Other oils serve as carriers, diluting the essential oils. These oils are then further diluted with alcohol or water. Grain alcohol is the preferred choice because it's natural and serves as a preservative. Rush-Carville says alcohol adds a sharpness to the perfume and as it evaporates, it spreads the scent. Water-based perfumes are less volatile and have a softer aroma, she says. However, because water and essential oils don't mix, a perfume that's more than 5 percent water can be cloudy, she says. Vitamin E can also be a preservative ingredient, Grettenberger says.
What's In A Bottle?
At V'TAE, perfumers make 5 kg of scent at a time. They begin by assembling a palette of essential oils, weighed by gram. Next they mix the oils and age them for three months to six months. Then the blends are mixed with alcohol before chilling, filtering and chilling again. "Sometimes we filter three to six times to remove sediment," she says.
The next step is the packaging. This, along with marketing and research and development, is the main cost in synthetic perfume production. "The new Chanel launch is going to cost $30 million to $40 million, with the marketing and packaging and renting space in department stores," Rush-Carville says.
Most natural perfumers buy stock bottles to hold down packaging costs. Flanagan opts for blue dram bottles for two reasons: "People seem to like that because it's more of a natural thing. Also, with clear glass, light gets in and alters essential oils."
Awakening Spirit perfumes are sold in simple aromatherapy bottles; Global Notes and V'TAE also offer roll-ons. Grettenberger says the results from focus groups LorAnn conducted at colleges in Michigan showed that people prefer roll-ons. Roll-on bottles generally cost about $1.50 each versus 50 cents for a standard amber aromatherapy oil bottle, he says. V'TAE also offers spray bottles. "There's something instantly gratifying in that mist," Rush-Carville says. Sprayers can add an extra 25 cents to $3 per package, she says.
Other companies manufacture balm-type perfumes, made of oils melted in beeswax and poured into a container. The mixture hardens to a wax-like consistency. Boulder, Colo.-based Shoyeido Co. offers another option—all-natural incense powders, which have a baby powder consistency and can be applied directly to the skin, says Shoyeido Sales Manager Jeff Banach. The traditional recipes, which were formulated two centuries ago in Japan, contain finely ground cloves, cinnamon, patchouli, sandalwood and Borneo camphor.
Although synthetic perfumes frequently have million-dollar marketing budgets, Grettenberger and others have discovered that advertising natural perfumes isn't very effective. "Our focus groups found that people's No. 1 interest was the smell of the perfume," he says.
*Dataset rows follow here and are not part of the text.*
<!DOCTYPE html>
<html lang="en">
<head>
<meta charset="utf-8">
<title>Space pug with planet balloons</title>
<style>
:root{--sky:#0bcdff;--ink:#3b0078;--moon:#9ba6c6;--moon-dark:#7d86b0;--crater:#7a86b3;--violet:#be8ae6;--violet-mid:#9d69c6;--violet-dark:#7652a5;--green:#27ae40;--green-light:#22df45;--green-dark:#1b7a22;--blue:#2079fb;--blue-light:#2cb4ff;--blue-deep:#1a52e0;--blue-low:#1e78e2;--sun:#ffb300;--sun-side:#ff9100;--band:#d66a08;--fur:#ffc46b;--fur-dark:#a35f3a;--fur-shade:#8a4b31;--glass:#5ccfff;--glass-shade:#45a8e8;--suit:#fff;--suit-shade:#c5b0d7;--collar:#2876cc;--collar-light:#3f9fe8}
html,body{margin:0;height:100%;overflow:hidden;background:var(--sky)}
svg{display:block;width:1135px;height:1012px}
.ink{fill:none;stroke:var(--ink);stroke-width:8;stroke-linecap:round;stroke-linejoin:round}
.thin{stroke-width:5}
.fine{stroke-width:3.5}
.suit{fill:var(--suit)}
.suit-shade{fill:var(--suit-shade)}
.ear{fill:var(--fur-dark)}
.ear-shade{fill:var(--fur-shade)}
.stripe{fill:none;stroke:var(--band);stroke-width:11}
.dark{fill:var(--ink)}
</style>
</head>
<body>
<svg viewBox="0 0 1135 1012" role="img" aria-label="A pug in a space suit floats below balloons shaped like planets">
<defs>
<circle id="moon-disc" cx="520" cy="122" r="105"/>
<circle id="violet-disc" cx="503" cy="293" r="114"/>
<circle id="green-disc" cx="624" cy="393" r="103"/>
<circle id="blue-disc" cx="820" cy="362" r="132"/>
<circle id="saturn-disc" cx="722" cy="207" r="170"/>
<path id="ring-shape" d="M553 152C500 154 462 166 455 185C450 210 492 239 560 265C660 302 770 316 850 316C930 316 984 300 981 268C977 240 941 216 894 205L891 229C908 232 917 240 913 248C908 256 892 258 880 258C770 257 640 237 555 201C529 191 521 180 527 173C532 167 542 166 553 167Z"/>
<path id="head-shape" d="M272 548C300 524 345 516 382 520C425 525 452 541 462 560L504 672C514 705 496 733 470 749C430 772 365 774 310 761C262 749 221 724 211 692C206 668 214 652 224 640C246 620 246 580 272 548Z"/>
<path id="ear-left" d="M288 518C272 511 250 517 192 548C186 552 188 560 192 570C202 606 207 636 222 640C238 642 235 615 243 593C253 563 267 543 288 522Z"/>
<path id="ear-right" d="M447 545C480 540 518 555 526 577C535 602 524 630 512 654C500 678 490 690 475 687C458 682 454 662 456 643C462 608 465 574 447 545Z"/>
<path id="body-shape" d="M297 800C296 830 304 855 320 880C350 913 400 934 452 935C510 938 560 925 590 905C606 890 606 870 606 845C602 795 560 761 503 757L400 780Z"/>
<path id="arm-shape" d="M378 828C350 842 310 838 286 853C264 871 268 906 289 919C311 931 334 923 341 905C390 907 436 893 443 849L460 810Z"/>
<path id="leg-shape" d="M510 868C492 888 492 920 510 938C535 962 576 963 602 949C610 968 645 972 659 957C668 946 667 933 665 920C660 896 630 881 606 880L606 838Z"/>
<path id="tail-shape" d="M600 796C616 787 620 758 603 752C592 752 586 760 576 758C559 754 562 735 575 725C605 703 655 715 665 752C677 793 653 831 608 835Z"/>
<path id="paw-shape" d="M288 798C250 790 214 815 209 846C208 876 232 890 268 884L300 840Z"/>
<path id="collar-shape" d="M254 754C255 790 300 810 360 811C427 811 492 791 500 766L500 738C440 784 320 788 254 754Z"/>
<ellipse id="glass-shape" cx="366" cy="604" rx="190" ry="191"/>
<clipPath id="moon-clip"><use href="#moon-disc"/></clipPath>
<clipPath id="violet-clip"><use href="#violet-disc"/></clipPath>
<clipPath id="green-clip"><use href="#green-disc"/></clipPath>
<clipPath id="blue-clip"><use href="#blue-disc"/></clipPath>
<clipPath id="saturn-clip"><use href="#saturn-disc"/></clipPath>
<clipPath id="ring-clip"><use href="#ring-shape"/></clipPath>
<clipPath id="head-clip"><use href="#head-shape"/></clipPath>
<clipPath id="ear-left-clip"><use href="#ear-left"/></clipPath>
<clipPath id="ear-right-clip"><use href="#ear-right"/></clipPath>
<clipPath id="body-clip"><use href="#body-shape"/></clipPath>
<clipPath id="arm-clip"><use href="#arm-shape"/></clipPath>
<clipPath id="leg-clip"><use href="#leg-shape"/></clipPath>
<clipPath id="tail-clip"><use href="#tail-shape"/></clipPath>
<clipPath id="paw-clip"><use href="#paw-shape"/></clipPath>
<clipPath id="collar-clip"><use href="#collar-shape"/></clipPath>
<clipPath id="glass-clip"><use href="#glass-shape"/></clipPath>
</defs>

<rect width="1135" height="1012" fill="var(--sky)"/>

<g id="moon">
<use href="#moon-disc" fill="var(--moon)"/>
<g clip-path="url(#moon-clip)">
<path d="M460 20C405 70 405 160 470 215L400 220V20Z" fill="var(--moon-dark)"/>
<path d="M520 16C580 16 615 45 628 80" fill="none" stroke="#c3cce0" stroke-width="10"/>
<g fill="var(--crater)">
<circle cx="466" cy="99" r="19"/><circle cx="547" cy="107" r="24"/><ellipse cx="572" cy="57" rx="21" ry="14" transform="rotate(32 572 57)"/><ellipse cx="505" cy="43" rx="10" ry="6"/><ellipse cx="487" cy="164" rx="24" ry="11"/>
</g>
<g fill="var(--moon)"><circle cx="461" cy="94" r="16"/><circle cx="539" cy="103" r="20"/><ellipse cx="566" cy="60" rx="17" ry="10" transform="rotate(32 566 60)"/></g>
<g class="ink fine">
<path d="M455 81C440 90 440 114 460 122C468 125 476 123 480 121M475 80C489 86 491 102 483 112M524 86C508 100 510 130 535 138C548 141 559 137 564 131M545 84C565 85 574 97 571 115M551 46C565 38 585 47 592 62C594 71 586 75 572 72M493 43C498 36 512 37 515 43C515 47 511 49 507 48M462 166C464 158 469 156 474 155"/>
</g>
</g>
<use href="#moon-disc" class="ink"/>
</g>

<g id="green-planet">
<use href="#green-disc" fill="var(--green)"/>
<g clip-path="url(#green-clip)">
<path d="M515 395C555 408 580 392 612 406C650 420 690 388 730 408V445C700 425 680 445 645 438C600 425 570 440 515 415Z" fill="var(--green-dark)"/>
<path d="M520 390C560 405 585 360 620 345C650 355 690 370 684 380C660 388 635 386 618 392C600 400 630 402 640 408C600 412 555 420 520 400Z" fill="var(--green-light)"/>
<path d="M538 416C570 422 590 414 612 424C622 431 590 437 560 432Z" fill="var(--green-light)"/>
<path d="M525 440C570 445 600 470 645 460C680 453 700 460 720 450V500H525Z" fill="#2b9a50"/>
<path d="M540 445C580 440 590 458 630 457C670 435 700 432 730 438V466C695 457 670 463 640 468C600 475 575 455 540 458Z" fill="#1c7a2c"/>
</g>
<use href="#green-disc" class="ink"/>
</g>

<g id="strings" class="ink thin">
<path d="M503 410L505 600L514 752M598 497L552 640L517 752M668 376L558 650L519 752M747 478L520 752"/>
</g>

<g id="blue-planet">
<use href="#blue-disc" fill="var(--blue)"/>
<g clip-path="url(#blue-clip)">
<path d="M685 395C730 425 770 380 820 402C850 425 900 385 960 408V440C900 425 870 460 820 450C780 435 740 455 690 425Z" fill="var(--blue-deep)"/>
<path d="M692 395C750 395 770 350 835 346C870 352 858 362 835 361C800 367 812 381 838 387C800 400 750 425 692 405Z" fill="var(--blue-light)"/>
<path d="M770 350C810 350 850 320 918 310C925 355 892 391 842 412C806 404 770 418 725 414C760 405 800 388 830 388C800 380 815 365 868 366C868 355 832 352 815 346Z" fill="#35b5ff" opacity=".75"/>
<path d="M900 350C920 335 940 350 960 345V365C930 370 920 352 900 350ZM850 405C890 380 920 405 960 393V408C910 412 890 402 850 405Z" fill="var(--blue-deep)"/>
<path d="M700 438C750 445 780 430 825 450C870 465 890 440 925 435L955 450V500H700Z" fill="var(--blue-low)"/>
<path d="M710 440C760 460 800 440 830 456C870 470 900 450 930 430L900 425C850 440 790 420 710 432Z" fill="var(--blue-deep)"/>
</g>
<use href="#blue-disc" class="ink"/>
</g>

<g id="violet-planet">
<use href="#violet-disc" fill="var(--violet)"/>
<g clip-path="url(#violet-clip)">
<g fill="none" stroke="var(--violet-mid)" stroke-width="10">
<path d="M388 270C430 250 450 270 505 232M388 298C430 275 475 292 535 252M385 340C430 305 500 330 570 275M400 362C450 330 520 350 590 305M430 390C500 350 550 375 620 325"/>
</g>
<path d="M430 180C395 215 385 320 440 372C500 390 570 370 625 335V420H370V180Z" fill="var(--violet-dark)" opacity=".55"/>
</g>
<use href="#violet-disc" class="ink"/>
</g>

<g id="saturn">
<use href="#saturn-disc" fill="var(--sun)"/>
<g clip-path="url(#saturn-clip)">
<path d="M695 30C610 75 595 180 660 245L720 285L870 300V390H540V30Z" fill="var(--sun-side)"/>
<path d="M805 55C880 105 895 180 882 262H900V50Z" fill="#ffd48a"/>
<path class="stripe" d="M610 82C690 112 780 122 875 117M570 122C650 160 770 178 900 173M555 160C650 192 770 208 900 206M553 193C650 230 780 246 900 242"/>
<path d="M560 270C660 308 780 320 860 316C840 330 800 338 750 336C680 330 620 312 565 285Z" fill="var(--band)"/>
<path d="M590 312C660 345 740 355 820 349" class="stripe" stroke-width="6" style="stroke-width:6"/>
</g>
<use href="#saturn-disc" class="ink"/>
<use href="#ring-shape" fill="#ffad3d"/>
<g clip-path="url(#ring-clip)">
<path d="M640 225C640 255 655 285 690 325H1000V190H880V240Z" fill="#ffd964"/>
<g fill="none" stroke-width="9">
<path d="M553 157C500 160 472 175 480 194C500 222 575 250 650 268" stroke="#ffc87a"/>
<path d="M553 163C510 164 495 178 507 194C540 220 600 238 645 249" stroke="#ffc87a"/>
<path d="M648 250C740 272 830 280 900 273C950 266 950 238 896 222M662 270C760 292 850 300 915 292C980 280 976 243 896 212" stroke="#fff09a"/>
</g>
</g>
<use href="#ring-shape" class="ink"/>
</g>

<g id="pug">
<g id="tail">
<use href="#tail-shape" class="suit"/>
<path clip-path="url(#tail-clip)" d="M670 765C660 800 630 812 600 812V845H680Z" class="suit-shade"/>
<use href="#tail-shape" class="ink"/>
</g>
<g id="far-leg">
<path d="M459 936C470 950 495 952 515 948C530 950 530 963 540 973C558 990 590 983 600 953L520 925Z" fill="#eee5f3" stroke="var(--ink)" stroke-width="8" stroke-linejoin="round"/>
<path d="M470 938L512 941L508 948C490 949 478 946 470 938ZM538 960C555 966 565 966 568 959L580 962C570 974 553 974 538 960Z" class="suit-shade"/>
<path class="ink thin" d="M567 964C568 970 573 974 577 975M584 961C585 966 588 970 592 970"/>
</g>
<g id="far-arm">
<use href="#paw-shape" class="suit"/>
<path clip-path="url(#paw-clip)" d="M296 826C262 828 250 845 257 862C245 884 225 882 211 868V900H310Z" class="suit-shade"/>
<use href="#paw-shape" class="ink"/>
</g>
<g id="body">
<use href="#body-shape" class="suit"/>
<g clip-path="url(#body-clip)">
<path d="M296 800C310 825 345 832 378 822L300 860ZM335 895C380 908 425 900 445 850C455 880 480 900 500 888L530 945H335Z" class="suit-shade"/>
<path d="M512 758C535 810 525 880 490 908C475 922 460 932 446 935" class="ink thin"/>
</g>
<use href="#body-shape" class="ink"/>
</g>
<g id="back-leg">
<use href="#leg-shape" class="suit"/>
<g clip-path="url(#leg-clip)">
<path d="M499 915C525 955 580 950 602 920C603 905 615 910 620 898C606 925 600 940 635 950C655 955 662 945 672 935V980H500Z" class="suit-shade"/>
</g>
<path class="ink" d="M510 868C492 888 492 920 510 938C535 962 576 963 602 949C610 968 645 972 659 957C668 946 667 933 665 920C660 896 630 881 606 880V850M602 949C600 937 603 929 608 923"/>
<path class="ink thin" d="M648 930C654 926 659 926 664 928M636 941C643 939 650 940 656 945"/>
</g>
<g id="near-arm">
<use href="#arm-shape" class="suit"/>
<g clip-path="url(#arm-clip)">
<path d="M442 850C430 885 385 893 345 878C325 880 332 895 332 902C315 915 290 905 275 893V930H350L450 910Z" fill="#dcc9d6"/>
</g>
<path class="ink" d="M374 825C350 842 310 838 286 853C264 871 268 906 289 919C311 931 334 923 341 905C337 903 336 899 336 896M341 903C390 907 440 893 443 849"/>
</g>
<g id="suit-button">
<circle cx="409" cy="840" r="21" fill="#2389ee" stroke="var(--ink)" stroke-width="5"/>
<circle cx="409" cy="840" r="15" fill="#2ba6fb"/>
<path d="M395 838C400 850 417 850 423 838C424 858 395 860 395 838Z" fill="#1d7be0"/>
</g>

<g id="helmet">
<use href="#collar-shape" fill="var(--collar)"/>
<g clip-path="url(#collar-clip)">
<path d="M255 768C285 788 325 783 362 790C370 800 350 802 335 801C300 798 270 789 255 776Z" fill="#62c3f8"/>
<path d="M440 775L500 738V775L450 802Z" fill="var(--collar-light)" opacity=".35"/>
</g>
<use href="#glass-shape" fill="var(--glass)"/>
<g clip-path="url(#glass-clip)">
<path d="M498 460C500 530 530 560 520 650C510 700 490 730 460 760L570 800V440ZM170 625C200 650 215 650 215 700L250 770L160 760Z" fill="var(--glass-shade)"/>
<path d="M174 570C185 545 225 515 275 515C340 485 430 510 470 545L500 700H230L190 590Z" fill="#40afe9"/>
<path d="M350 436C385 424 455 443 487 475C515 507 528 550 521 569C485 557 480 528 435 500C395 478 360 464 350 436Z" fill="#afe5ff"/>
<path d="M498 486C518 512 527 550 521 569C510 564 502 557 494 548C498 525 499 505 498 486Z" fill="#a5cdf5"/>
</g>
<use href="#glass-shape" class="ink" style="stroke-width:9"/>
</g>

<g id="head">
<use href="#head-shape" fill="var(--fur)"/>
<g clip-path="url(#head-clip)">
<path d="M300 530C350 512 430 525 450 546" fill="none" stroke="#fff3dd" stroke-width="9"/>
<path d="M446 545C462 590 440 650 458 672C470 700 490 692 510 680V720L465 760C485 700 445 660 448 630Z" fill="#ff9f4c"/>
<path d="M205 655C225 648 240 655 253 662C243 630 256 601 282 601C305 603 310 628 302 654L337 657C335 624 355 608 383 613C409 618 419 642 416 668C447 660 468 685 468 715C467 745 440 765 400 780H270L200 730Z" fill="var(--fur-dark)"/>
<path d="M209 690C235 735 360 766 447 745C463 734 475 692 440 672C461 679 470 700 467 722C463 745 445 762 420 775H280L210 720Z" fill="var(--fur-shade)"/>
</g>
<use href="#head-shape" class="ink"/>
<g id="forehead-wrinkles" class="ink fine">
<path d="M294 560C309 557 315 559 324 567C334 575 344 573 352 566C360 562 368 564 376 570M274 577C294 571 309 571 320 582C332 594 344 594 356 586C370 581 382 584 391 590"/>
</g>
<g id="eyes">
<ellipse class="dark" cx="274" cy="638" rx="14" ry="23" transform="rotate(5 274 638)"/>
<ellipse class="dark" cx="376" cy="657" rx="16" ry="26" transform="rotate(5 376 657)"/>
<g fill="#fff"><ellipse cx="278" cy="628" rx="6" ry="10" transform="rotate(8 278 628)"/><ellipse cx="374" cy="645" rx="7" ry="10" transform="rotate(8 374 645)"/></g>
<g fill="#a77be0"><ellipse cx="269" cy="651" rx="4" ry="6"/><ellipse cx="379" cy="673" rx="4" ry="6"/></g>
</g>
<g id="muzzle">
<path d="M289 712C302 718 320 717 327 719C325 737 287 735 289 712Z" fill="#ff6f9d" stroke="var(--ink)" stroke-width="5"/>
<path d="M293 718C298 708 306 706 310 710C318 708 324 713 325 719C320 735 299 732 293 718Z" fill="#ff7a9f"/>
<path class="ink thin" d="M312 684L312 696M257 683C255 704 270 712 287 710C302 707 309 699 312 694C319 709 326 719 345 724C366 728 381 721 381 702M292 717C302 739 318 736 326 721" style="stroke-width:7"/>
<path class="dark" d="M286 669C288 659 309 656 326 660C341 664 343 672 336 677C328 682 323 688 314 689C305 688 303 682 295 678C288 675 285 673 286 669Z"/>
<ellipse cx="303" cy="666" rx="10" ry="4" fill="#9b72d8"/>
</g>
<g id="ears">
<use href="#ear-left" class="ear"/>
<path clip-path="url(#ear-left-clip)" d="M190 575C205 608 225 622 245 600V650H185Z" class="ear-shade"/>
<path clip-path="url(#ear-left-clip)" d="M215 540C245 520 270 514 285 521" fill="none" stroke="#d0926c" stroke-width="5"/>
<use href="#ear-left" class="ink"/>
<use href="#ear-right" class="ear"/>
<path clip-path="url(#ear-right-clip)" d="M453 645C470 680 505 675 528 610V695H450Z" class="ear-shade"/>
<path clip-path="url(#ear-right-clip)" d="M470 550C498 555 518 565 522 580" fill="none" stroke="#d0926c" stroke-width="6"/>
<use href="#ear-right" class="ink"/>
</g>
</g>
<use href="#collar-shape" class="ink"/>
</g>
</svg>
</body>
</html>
Rush-Carville says retail displays haven't worked for V'TAE. "We just hope the packaging speaks for itself."
Flanagan says consumers are interested in the image a perfume's name evokes. "The name is a huge thing," she says. Two of her perfumes are called Kiss Me Quick and Happiness in a Bottle.
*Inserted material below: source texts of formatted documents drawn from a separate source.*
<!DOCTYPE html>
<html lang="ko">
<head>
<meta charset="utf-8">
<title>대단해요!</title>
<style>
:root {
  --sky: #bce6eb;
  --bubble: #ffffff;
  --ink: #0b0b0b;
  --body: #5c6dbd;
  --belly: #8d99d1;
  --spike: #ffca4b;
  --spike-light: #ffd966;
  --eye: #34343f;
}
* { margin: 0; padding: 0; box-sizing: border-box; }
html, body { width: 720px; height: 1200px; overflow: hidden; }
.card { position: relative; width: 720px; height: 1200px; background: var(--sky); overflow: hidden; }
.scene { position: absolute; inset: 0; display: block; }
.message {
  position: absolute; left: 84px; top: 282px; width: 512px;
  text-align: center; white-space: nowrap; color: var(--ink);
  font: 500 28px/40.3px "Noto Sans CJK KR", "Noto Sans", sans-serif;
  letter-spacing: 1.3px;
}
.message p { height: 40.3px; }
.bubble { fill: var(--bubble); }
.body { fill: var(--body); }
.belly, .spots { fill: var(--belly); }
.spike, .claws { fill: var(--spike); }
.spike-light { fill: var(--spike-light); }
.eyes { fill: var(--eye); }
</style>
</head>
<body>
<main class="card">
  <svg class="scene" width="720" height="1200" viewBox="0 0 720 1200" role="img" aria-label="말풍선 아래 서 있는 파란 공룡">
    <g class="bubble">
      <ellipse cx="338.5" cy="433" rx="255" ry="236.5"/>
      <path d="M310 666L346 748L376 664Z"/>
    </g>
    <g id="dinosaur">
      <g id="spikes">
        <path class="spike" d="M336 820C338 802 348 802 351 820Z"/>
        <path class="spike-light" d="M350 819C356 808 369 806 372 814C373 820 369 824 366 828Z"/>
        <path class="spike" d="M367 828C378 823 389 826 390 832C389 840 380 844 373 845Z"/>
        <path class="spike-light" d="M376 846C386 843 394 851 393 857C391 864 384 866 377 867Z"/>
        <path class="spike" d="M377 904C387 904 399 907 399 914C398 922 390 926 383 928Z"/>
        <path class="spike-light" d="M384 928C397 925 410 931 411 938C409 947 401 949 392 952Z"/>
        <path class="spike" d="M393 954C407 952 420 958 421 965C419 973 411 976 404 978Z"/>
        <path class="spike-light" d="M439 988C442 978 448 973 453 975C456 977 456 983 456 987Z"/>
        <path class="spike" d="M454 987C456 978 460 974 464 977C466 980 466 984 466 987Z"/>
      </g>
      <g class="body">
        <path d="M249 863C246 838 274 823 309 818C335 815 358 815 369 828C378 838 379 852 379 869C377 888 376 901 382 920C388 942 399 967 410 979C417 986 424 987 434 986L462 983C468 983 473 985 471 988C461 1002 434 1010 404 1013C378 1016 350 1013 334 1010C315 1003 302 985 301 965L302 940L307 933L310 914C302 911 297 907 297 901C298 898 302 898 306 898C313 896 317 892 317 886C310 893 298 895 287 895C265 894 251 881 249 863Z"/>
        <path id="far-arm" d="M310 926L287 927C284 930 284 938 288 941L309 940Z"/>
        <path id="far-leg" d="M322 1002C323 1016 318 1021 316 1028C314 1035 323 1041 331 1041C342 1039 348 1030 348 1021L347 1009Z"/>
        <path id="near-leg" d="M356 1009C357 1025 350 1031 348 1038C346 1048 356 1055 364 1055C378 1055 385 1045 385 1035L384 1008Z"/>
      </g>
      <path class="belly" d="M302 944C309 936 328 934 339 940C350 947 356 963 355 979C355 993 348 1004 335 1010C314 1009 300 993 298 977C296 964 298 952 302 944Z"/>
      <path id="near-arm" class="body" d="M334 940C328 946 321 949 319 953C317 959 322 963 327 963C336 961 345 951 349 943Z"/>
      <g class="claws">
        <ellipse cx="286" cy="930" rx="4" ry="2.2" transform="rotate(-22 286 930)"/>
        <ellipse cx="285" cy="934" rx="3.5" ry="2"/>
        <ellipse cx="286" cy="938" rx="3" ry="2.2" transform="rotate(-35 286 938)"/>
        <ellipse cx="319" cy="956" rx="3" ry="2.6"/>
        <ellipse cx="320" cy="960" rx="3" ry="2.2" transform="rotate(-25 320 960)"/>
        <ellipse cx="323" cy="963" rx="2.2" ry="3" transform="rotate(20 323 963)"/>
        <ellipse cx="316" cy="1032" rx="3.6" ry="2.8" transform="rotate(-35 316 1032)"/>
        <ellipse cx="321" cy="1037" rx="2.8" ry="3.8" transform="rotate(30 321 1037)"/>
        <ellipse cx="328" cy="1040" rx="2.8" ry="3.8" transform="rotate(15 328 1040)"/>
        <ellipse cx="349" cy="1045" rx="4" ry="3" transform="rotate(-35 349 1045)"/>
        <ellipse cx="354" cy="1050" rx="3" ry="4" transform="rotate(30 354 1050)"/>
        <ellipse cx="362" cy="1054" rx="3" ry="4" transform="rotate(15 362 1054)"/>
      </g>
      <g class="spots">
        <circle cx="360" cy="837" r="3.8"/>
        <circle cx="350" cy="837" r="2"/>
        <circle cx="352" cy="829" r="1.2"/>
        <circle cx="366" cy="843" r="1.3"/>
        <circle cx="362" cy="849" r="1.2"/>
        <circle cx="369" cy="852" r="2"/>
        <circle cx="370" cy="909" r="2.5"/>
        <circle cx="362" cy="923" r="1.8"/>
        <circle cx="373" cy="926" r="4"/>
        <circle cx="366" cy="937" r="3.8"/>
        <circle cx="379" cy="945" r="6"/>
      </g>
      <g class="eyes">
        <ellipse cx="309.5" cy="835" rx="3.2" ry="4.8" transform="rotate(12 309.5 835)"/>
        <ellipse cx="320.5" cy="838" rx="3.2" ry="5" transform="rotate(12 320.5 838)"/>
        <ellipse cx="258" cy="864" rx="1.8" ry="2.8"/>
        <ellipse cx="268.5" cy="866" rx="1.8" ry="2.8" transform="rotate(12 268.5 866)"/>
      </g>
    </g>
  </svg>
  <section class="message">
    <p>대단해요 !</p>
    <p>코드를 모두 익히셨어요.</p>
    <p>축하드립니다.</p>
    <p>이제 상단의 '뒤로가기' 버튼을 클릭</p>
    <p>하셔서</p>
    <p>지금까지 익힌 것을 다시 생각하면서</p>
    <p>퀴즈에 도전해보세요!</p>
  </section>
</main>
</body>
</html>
Price also isn't as important as the aroma, Grettenberger says. Although most natural perfumes retail for less than $20, "in our focus groups we got a lot of encouragement that we could go higher priced," he says.
Vicky Uhland is a Denver-based freelance writer and editor. She can be reached at [email protected]
Natural Foods Merchandiser volume XXIII/number 11/p. 28, 30
Natural Foods Merchandiser volume XXIII/number 11/p. 30